TTUHSC Service Region

The West Texas service region is very unique – it’s often described as “8 hours long by 5 hours wide” to indicate the vast territory. The region is comprised of 105 counties of which 98 are considered rural and over 50% are considered frontier. It is 49% of the Texas land mass and equates to the size of France. Only three states in the United States are larger than the service region. Population density is just under 20 people/square miles (19.8) compared to an estimated East Texas density of 155 people/square mile.

Of the 105 counties in West Texas,

  • 22 counties have no physician
  • 10 do not have a physician, physician assistant or nurse practitioner
  • 21 do not have a community or clinic-based pharmacy
  • 32 do not have a hospital
  • 75% of the region is more than 90 miles from a comprehensive trauma hospital (the only Burn Center for the region is located in Lubbock, Texas and it is also the only Burn Center between Dallas, Texas and Phoenix, Arizona

TTUHSC Meeting the Challenge

To meet those challenges, the Institute develops and coordinates a wide range of rural health and community projects, which include assisting with the creation and implementation of sound rural health policies; focusing on health education and health workforce development; leveraging technology to shrink the distance between rural communities and large centers of health care services; sponsoring and conducting applied research and policy analysis; and improving the health of communities through innovative research, health education and health care service delivery programs.

Of particular note is that programs are available today that can significantly reduce the need for travel in many cases. We know that telemedicine is such a program through which the residents of many rural communities can increase access to medical specialty care while reducing the demands on individuals and families.

TTUHSC currently works with twelve communities throughout the service region. These twelve communities include two School Based Health Care Clinics, one FQHC and eight Rural Health Clinics.
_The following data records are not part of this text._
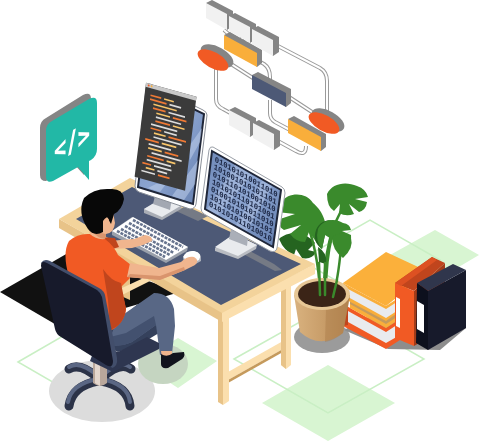
<!DOCTYPE html>
<html lang="en">
<head>
<meta charset="utf-8">
<title>Programmer at work</title>
<style>
:root{--orange:#f15a24;--rust:#c0451d;--amber:#f9ae3b;--navy:#171a2b;--slate:#4d5976;--teal:#22b8a6;--wood:#fbdfae;--wood-mid:#e8c388;--wood-dark:#c59a5c;--skin:#f0b58e;--mint:#d8f5d2;--line:#c9efc4;--grey:#858585;--leaf:#3a8a2c;--leaf-dark:#256420}
html,body{margin:0;background:#fff;overflow:hidden}
svg{display:block;width:480px;height:442px}
.mint{fill:var(--mint)}
.tile-line{fill:none;stroke:var(--line);stroke-width:1.5}
.orange{fill:var(--orange)}.rust{fill:var(--rust)}.amber{fill:var(--amber)}
.navy{fill:var(--navy)}.slate{fill:var(--slate)}.grey{fill:var(--grey)}
.wood{fill:var(--wood)}.wood-mid{fill:var(--wood-mid)}.wood-dark{fill:var(--wood-dark)}
.skin{fill:var(--skin)}.skin-shade{fill:#d9946d}
.leaf{fill:var(--leaf)}.leaf-dark{fill:var(--leaf-dark)}
.white{fill:#fff}.pale{fill:#e9ebee}
.wire{fill:none;stroke:#9a9a9a;stroke-width:4;stroke-linejoin:round}
.wire-core{fill:none;stroke:#fff;stroke-width:2;stroke-linejoin:round}
.code path{fill:none;stroke-width:1.7}
.binary{font:700 8px "Liberation Mono",monospace;fill:#1c2744}
.tag{font:700 27px Inter,sans-serif;fill:#fff}
.stem{fill:none;stroke:var(--leaf);stroke-width:2.5}
.chair-leg{fill:none;stroke:#2c3348;stroke-width:9;stroke-linecap:round}
.chair-shine{fill:none;stroke:#5b6784;stroke-width:4;stroke-linecap:round}
</style>
</head>
<body>
<svg viewBox="0 0 480 442" role="img" aria-label="Programmer working at a desk with two monitors">
<defs>
<path id="box-side" d="M0 0 6-3 27 8V23L21 27Z"/>
<path id="box-face" d="M0 0 21 11V27L0 15Z"/>
<path id="wires" d="M228 24 236 28M252 36 258 39M274 44 320 68Q327 72 327 81V112M242 34V44M216 69V99Q216 106 223 109L232 114M231 64 256 80M255 59 264 64Q270 68 270 77V82M286 95 312 112M270 100V113Q270 119 275 122L290 130M250 124 256 128M276 140 296 151Q306 157 306 146M224 30 240 44 254 38"/>
<linearGradient id="glass" x2="1" y2="1"><stop stop-color="#6f89b8"/><stop offset=".5" stop-color="#8ba4d0"/><stop offset="1" stop-color="#647eae"/></linearGradient>
<linearGradient id="pot-shade"><stop stop-color="#d9b27f"/><stop offset="1" stop-color="#b98a55"/></linearGradient>
</defs>

<g id="floor-tiles">
<path class="mint" d="M390 255 435 230 479 255 435 281ZM262 403 328 365 395 403 328 441ZM138 362 178 338 217 361 178 388Z"/>
<path class="tile-line" d="M18 362 94 318 170 362 94 406ZM234 359 330 305 424 359 328 413ZM300 260 370 220 440 260 370 300Z"/>
</g>

<g id="floor-shadows">
<path fill="#111" d="M0 292 68 253 180 292 60 327Z"/>
<ellipse cx="102" cy="391" rx="53" ry="31" fill="#dcdcdc"/>
<ellipse cx="163" cy="364" rx="25" ry="20" fill="#c5d5c1"/>
<ellipse cx="322" cy="337" rx="28" ry="16" fill="#9b9b9b"/>
</g>

<g id="flowchart">
<use class="wire" href="#wires"/><use class="wire-core" href="#wires"/>
<g id="step-sides" class="grey">
<use href="#box-side" x="206" y="3"/><use href="#box-side" x="229" y="16"/><use href="#box-side" x="252" y="29"/>
<use href="#box-side" x="229" y="110"/><use href="#box-side" x="253" y="123"/>
<path d="M224 35 230 32 262 50V63L257 67ZM252 75 258 72 291 89V103L286 107ZM288 119 294 116 326 134V147L321 151Z"/>
</g>
<g id="step-faces" fill="#f1f1f1">
<use href="#box-face" x="206" y="3"/><use href="#box-face" x="229" y="16"/><use href="#box-face" x="252" y="29"/>
<use href="#box-face" x="229" y="110"/><use href="#box-face" x="253" y="123"/>
</g>
<path class="amber" d="M224 35 257 53V67L224 49ZM288 119 321 137V151L288 133Z"/>
<path class="slate" d="M252 75 286 93V107L252 89Z"/>
<g id="terminals">
<ellipse class="grey" cx="217" cy="56" rx="18" ry="9" transform="rotate(29 217 56)"/>
<ellipse class="orange" cx="213" cy="60" rx="17" ry="8" transform="rotate(29 213 60)"/>
<ellipse class="grey" cx="328" cy="120" rx="18" ry="9" transform="rotate(29 328 120)"/>
<ellipse class="orange" cx="324" cy="123" rx="17" ry="8" transform="rotate(29 324 123)"/>
</g>
</g>

<g id="code-bubble">
<path class="grey" d="M40 128Q40 121 46 118L83 95Q91 91 91 99V152L84 175 74 164 46 181Q40 181 40 175Z"/>
<path fill="var(--teal)" d="M46 131Q46 124 52 121L89 99Q97 95 97 103V149Q97 156 91 160L89 161V180L78 167 53 181Q46 184 46 176Z"/>
<text class="tag" text-anchor="middle" textLength="39" lengthAdjust="spacingAndGlyphs" transform="matrix(.97 -.52 0 1 72 151)">&lt;/&gt;</text>
</g>

<g id="books">
<path fill="#8d8d8d" d="M344 330 388 349 440 350 466 328 400 300Z"/>
<g id="lower-book">
<path class="orange" d="M343 304 386 328 400 319V340L386 349 343 326Z"/>
<path class="pale" d="M348 311 386 332 400 323V335L386 343 348 322Z"/>
<path class="rust" d="M343 304 348 307V325L343 326Z"/>
</g>
<g id="middle-book">
<path class="wood-dark" d="M350 296 386 317 400 308V318L386 327 350 307Z"/>
<path class="amber" d="M350 304 386 324 400 315V319L386 328 350 308Z"/>
</g>
<g id="upper-book">
<path class="amber" d="M343 283 386 306 400 297V311L386 321 343 298Z"/>
<path class="pale" d="M348 289 386 309 400 300V309L386 318 348 297Z"/>
<path fill="#fbb03b" d="M343 283 386 252 429 272 386 306Z"/>
</g>
</g>

<g id="folders">
<path fill="#a33c19" d="M414 291 445 263V328L414 346Z"/>
<path class="rust" d="M395 283 432 257 445 263 414 291Z"/>
<path class="orange" d="M395 283 414 291V346L395 338Z"/>
<path fill="#dd5122" d="M395 283 432 257 437 260 401 286Z"/>
<path class="white" d="M396 297 400 299V328L396 326Z"/>
<path class="navy" d="M428 291 466 270V328L428 350Z"/>
<path fill="#30364c" d="M417 283 453 264 466 270 428 291Z"/>
<path fill="#0d101d" d="M417 283 428 291V350L416 343Z"/>
<path class="white" d="M417 301 424 305V333L417 329Z"/>
</g>

<g id="plant">
<path class="leaf-dark" d="M279 239C288 231 304 230 315 243L308 250 316 252Q312 260 302 258L296 249 294 255Q284 251 279 239Z"/>
<path class="stem" d="M320 292Q318 250 305 218M324 292Q324 235 345 205M326 292Q326 260 332 236M333 296Q338 280 341 248"/>
<path class="leaf" d="M281 202C289 192 306 192 313 203C321 210 328 220 325 236L318 229 317 243 309 232 305 242Q296 242 290 234L301 225 284 230Q277 226 280 219L295 214 277 212Q278 206 281 202Z"/>
<path class="leaf" d="M327 194C332 183 346 181 357 186Q366 189 368 197L355 199 367 202Q366 210 359 212L349 204 354 214Q346 217 339 213L340 204 334 211Q327 207 327 194Z"/>
<path class="leaf-dark" d="M316 230C320 220 329 219 336 221L325 235 322 249Q312 242 316 230Z"/>
<path class="leaf" d="M318 229C322 220 334 217 343 223Q350 224 351 230L342 231 351 235Q352 241 346 241L338 236 333 240 325 235 322 249Q315 241 318 229Z"/>
<path class="leaf" d="M332 237Q342 230 351 238Q354 248 343 258Q332 250 332 237Z"/>
<path class="leaf-dark" d="M318 247Q328 253 326 264L319 262Z"/>
<path fill="url(#pot-shade)" d="M294 295 300 332Q320 350 343 333L350 295Z"/>
<path fill="#a97a48" d="M326 309 350 297 343 333Q335 340 325 342Z" opacity=".45"/>
<ellipse cx="322" cy="294" rx="28" ry="16" fill="#e7c796"/>
<ellipse cx="322" cy="294" rx="24" ry="13" fill="#3b2417"/>
<path class="stem" d="M320 295 319 263M325 295V263M333 297 337 280" stroke-linecap="round"/>
</g>

<g id="desk">
<path class="wood-mid" d="M121 246H130V300L121 296Z"/>
<path class="wood" d="M122 288 150 275V281L122 295Z"/>
<path class="wood" d="M228 372 283 341V349L228 380Z"/>
<path class="wood-dark" d="M228 380 283 349V352L228 383Z"/>
<path class="wood" d="M281 281 291 276V365L286 369 281 365Z"/>
<path class="wood-mid" d="M281 281 286 280V369L281 365Z"/>
<path class="wood-mid" d="M218 312 223 315V405L218 402Z"/>
<path class="wood" d="M223 315 229 311V401L223 405Z"/>
<path class="wood-mid" d="M59 219 222 311V322L59 228Z"/>
<path class="wood" d="M222 311 315 264V274L222 322Z"/>
<path fill="#f3d39b" d="M59 219 130 178 315 264 222 313Z"/>
<path class="slate" d="M76 219 132 187 301 264 221 305Z"/>
</g>

<g id="left-monitor">
<path fill="#757a85" d="M176 211 198 221 208 216 186 206Z"/>
<path fill="#a9adb5" d="M144 209 164 197 182 205 181 209 162 220 144 213Z"/>
<path class="pale" d="M144 209 164 197 182 205 162 217Z"/>
<path fill="#a3a8b2" d="M156 192 172 198 170 210 153 204Z"/>
<path class="white" stroke="#8b9099" d="M150 84Q147 84 146 88L135 186Q135 190 139 192L190 209Q195 209 196 204L207 115Q207 112 203 110Z"/>
<path fill="url(#glass)" stroke="#1f2638" stroke-width="2" d="M150 88 204 114 193 204 138 187Z"/>
<path fill="#c3d3ee" opacity=".5" d="M202 128 200 142 190 160V145ZM198 160 195 184 184 200 172 196ZM160 192 166 184H156L148 188Z"/>
</g>

<g id="code-window" transform="matrix(.97 .27 -.12 .99 147 83)">
<rect x="-1" width="52" height="95" fill="#3b3b3b"/>
<rect x="-1" width="52" height="4" fill="#c9c9c9"/>
<circle class="orange" cx="2" cy="2" r="1"/><circle class="amber" cx="5" cy="2" r="1"/>
<g class="code">
<path stroke="#f07a35" d="M5 11H16M5 15H22M9 23H22M30 27H44M13 35H28M9 43H20M28 47H46M5 55H19M26 63H40M9 71H26M5 79H14M22 87H34"/>
<path stroke="#f9c66b" d="M19 11H29M9 19H33M13 27H27M31 35H43M13 47H25M22 55H37M9 63H23M29 71H38M9 83H18"/>
<path stroke="#ddd" d="M25 15H37M25 23H42M13 31H39M9 39H36M23 43H36M13 51H42M9 59H32M13 67H44M9 75H34M17 79H35M21 83H31M5 87H19"/>
</g>
</g>

<g id="right-monitor">
<path fill="#757a85" d="M248 250 274 264 282 270 275 271 245 255Z"/>
<path fill="#b9bcc2" d="M215 248 234 234 257 245 256 249 238 259 215 251Z"/>
<path class="pale" d="M215 247 234 234 257 245 238 256Z"/>
<path fill="#aaafb8" d="M231 229 248 237 247 246 229 239Z"/>
<path class="white" stroke="#9ba0a8" d="M213 147Q210 146 209 150L201 208Q201 212 204 214L270 251Q276 253 277 248L285 193Q285 189 282 187Z"/>
<path fill="url(#glass)" stroke="#1f2638" stroke-width="2" d="M212 151 281 190 273 247 205 209Z"/>
<path fill="#c3d3ee" opacity=".4" d="M235 165 252 175 218 215 207 209ZM262 181 272 186 247 231 236 225Z"/>
<g class="binary" transform="matrix(.87 .5 -.13 .99 213 152)">
<text x="3" y="8" textLength="72">010101010011010</text>
<text x="3" y="15.5" textLength="72">101001010101101</text>
<text x="3" y="23" textLength="72">010110101001010</text>
<text x="3" y="30.5" textLength="72">101010110101001</text>
<text x="3" y="38" textLength="72">010010101011010</text>
<text x="3" y="45.5" textLength="72">101101010010101</text>
<text x="3" y="53" textLength="72">010101011010010</text>
</g>
</g>

<g id="keyboard">
<path fill="#9aa0ab" d="M112 231 132 217 188 247 187 251 166 263 112 235Z"/>
<path class="white" d="M112 231 133 217 188 247 166 260Z"/>
<path fill="none" stroke="#68758f" stroke-width="2.6" stroke-dasharray="3 1" d="M133 220 183 247M129 223 179 250M125 226 174 253M121 229 170 255M117 231 165 257"/>
</g>
<g id="mouse">
<path fill="#aeb3bc" d="M183 259Q185 251 194 251Q202 253 201 261L190 267Z"/>
<path class="white" d="M183 257Q186 250 194 251Q203 253 199 260L190 264Z"/>
</g>

<g id="programmer">
<g id="legs">
<path fill="#35415c" d="M112 326 138 304 157 310 159 333 137 346 118 352 104 345Z"/>
<path fill="#586785" d="M117 319 154 293Q170 293 174 309L175 326 172 354 160 355 156 325 132 342Q118 348 108 344Z"/>
<path fill="#43516f" d="M156 325 154 316 126 333 110 337 108 344Q120 348 132 342Z"/>
<path class="skin" d="M161 351H172V358H162Z"/>
<path fill="#11131d" d="M161 354Q167 358 173 353L184 352Q186 358 179 361L168 368Q161 369 161 364Z"/>
</g>
<path class="skin" d="M108 241 134 239 145 235Q153 236 152 241L143 245 132 248 111 249Z"/>
<path class="rust" d="M101 237 115 238 119 247 106 251Z"/>
<path class="orange" d="M69 241Q78 233 90 234L105 239Q114 246 118 255L131 265 130 278 121 287 126 309Q124 325 108 332L92 327 69 277Q62 253 69 241Z"/>
<path class="rust" d="M103 269Q111 281 121 283L126 309Q124 325 110 330L108 300Z"/>
<path class="skin" d="M130 263 159 268 181 262Q187 256 194 257Q200 260 195 265L185 270 160 280 127 277Z"/>
<path class="skin-shade" d="M130 274 160 276 184 267 185 270 160 280 127 277Z"/>
<path class="skin" d="M88 226 113 212 115 223Q114 233 106 234L105 239Q96 240 90 234Z"/>
<path class="skin-shade" d="M92 231 106 234 105 239Q97 238 92 231Z"/>
<path fill="#080808" d="M84 198Q94 188 110 189Q123 188 124 199Q122 210 114 214L111 224 107 217 103 222V232Q94 237 88 229Q77 213 84 198Z"/>
<path class="skin" d="M103 221Q107 215 109 220Q109 227 104 228Z"/>
</g>

<g id="chair">
<path class="chair-leg" d="M98 378Q80 362 69 369M102 378Q120 361 131 369M98 381Q72 386 69 406M101 381Q128 386 130 406"/>
<path class="chair-shine" d="M98 376Q80 360 69 367M102 376Q120 359 130 367M98 379Q71 384 68 402M101 379Q128 384 130 402"/>
<path fill="#b9a79b" d="M93 355H107V383Q100 389 93 383Z"/>
<path fill="#e3d6cd" d="M95 358H100V386L95 383Z"/>
<path fill="#2e3650" d="M96 345 118 352 147 337 159 343V349L113 372 90 361Z"/>
<path fill="#424e6b" d="M41 263Q44 258 50 261L99 288Q104 291 105 295L117 358Q118 366 112 368Z"/>
<path class="navy" d="M41 266Q41 260 47 263L97 290Q101 293 102 297L113 361Q113 369 106 365L61 337Q56 334 55 329Z"/>
</g>
</svg>
</body>
</html>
In addition, three of the TTUHSC regional campuses are equipped with telemedicine capability, allowing patients in El Paso, Amarillo and Odessa to utilize the technology as well.